westwards in 2 parts, the first with a C19 added first storey and south wing,
the second ground floor only. Also C19 is a wing filling the angle formed
by the mediaeval blocks. All engraving of 1810 shows sash windo'ws, so the
present mullion and transom are therefore nearly all of Cl9 date. One possible
exception is tile 2-light stone mullioned window on the ground floor north
wall of tile first nester part of the west block. The only other pre-C19
features visible externally are as follows:-
1. Three stepped but-tresses on the north side of the west block, with sections
of a plain string. course above them.
2. A straight-headed door, probably C18, on south side of west block, shown
on the 1810 plan.
3. A triangular chimney breast on very fine moulded corbelling at the west
end of the east block, with a thinner shaft below the corbelling. Its stack,
together with the others, which are all corniced, is probably C19, but looks
4. Upper part of trefoil-headed lancet on first floor to north of the chimney
breast. (The window below with Y-tracery is shown as a sash on the 1810
5. Pair of blocked doorways at first floor level on south wall of east block
(perhaps garderobes).
6. Blocked mediaeval window of 2 ogival arches in centre of ground floor of south front
of east block.
7. Lintel and Artisan Hannerist rustrcated door surround dated 1663, and
presumably re-set in porch on north side of western part of west block.
The most spectacular feature, however, is largley internal, although its north
end is partl visible from outside. This is a late C15 2 bay arcade with
moulded 2-centred arches springing from enbattled capitals adorned with Tudor
rose badges: sculpted figure of an angle in spandrels. It runs along east
end of west block, and has to be seen from inside the C19 infill block. Below
the southern arch is, presumably reset, a C14 ogee-headed doorway. Further
west along a passage in the west block is a 2-centre arch, perhaps of C13,
at least of C14 date.

Listing NGR: SK5860492755

This text is a legacy record and has not been updated since the building was originally listed. Details of the building may have changed in the intervening time.

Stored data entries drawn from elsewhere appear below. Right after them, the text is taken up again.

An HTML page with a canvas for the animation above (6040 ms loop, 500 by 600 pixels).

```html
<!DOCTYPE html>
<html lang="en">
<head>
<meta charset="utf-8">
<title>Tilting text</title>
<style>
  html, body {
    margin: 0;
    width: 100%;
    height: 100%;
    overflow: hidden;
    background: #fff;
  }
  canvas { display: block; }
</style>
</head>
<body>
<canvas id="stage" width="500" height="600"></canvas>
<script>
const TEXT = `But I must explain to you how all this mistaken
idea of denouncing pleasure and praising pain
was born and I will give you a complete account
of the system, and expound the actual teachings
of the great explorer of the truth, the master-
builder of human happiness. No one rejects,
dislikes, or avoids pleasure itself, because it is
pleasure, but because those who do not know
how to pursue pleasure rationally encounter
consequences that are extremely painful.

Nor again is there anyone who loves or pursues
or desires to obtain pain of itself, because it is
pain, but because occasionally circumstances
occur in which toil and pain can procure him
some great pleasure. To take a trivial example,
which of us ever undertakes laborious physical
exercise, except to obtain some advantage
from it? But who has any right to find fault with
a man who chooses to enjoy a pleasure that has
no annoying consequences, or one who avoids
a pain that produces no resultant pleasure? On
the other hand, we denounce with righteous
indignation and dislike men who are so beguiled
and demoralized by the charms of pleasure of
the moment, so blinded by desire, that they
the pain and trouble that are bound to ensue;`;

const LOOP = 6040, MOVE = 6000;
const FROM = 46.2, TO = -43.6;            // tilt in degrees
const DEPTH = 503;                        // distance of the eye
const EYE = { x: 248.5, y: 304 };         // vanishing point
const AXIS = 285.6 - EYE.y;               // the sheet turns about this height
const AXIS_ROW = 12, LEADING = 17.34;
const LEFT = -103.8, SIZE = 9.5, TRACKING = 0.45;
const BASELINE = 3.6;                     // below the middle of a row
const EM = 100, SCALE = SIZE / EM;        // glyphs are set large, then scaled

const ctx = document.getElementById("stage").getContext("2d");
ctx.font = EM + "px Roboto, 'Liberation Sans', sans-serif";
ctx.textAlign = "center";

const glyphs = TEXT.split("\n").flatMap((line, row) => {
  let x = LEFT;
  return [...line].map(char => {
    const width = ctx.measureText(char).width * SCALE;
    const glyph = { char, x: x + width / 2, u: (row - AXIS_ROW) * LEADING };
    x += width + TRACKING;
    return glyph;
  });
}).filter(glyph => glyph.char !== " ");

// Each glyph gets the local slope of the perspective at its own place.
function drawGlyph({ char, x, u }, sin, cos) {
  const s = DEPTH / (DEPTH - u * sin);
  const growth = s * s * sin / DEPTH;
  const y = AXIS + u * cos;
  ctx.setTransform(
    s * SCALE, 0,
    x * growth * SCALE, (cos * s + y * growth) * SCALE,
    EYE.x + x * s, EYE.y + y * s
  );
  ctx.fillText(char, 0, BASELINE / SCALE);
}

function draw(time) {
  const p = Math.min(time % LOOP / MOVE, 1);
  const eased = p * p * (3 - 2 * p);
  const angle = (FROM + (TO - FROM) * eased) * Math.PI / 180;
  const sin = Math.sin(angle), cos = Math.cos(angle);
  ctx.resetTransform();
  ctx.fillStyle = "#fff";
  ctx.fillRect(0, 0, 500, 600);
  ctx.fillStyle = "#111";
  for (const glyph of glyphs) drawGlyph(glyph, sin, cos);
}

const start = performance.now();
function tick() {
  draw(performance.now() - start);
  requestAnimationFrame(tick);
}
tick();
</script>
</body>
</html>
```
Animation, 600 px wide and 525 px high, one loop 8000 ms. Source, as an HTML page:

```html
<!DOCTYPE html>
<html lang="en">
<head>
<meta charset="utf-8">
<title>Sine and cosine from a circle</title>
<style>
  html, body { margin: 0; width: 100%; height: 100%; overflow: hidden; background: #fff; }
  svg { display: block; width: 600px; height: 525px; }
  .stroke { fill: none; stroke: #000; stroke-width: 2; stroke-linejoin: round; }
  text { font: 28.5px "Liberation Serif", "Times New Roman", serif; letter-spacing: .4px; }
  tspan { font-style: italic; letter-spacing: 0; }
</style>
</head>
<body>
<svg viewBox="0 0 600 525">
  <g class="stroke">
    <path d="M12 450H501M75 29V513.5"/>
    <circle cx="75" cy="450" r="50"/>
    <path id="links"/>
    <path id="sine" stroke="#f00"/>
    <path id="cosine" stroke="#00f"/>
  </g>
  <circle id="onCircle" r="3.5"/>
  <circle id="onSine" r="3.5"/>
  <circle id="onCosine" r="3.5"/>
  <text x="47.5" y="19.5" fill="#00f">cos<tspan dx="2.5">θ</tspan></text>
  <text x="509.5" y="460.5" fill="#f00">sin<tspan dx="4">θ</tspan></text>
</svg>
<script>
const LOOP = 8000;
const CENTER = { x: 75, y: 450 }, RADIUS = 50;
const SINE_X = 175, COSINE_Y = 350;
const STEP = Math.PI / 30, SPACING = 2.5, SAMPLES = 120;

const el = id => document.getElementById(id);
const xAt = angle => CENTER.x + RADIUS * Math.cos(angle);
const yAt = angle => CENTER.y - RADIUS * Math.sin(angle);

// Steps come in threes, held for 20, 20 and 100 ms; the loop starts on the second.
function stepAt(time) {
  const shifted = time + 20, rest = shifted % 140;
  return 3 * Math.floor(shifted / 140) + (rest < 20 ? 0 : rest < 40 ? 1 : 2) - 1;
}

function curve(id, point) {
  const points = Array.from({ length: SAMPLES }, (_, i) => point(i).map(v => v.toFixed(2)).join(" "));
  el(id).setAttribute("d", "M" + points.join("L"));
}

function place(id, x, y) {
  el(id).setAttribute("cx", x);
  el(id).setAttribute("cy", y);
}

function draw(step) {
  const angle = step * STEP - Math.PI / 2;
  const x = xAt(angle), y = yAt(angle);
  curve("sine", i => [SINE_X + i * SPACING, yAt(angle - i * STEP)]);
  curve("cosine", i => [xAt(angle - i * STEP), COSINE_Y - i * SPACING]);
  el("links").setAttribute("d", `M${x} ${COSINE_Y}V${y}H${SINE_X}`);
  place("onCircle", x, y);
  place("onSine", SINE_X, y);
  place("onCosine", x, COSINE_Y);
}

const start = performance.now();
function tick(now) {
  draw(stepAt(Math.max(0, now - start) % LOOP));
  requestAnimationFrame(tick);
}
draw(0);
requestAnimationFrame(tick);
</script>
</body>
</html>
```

You should not rely on this listing as an accurate description of the building.

Source: English Heritage

Listed building text is © Crown Copyright. Reproduced under licence.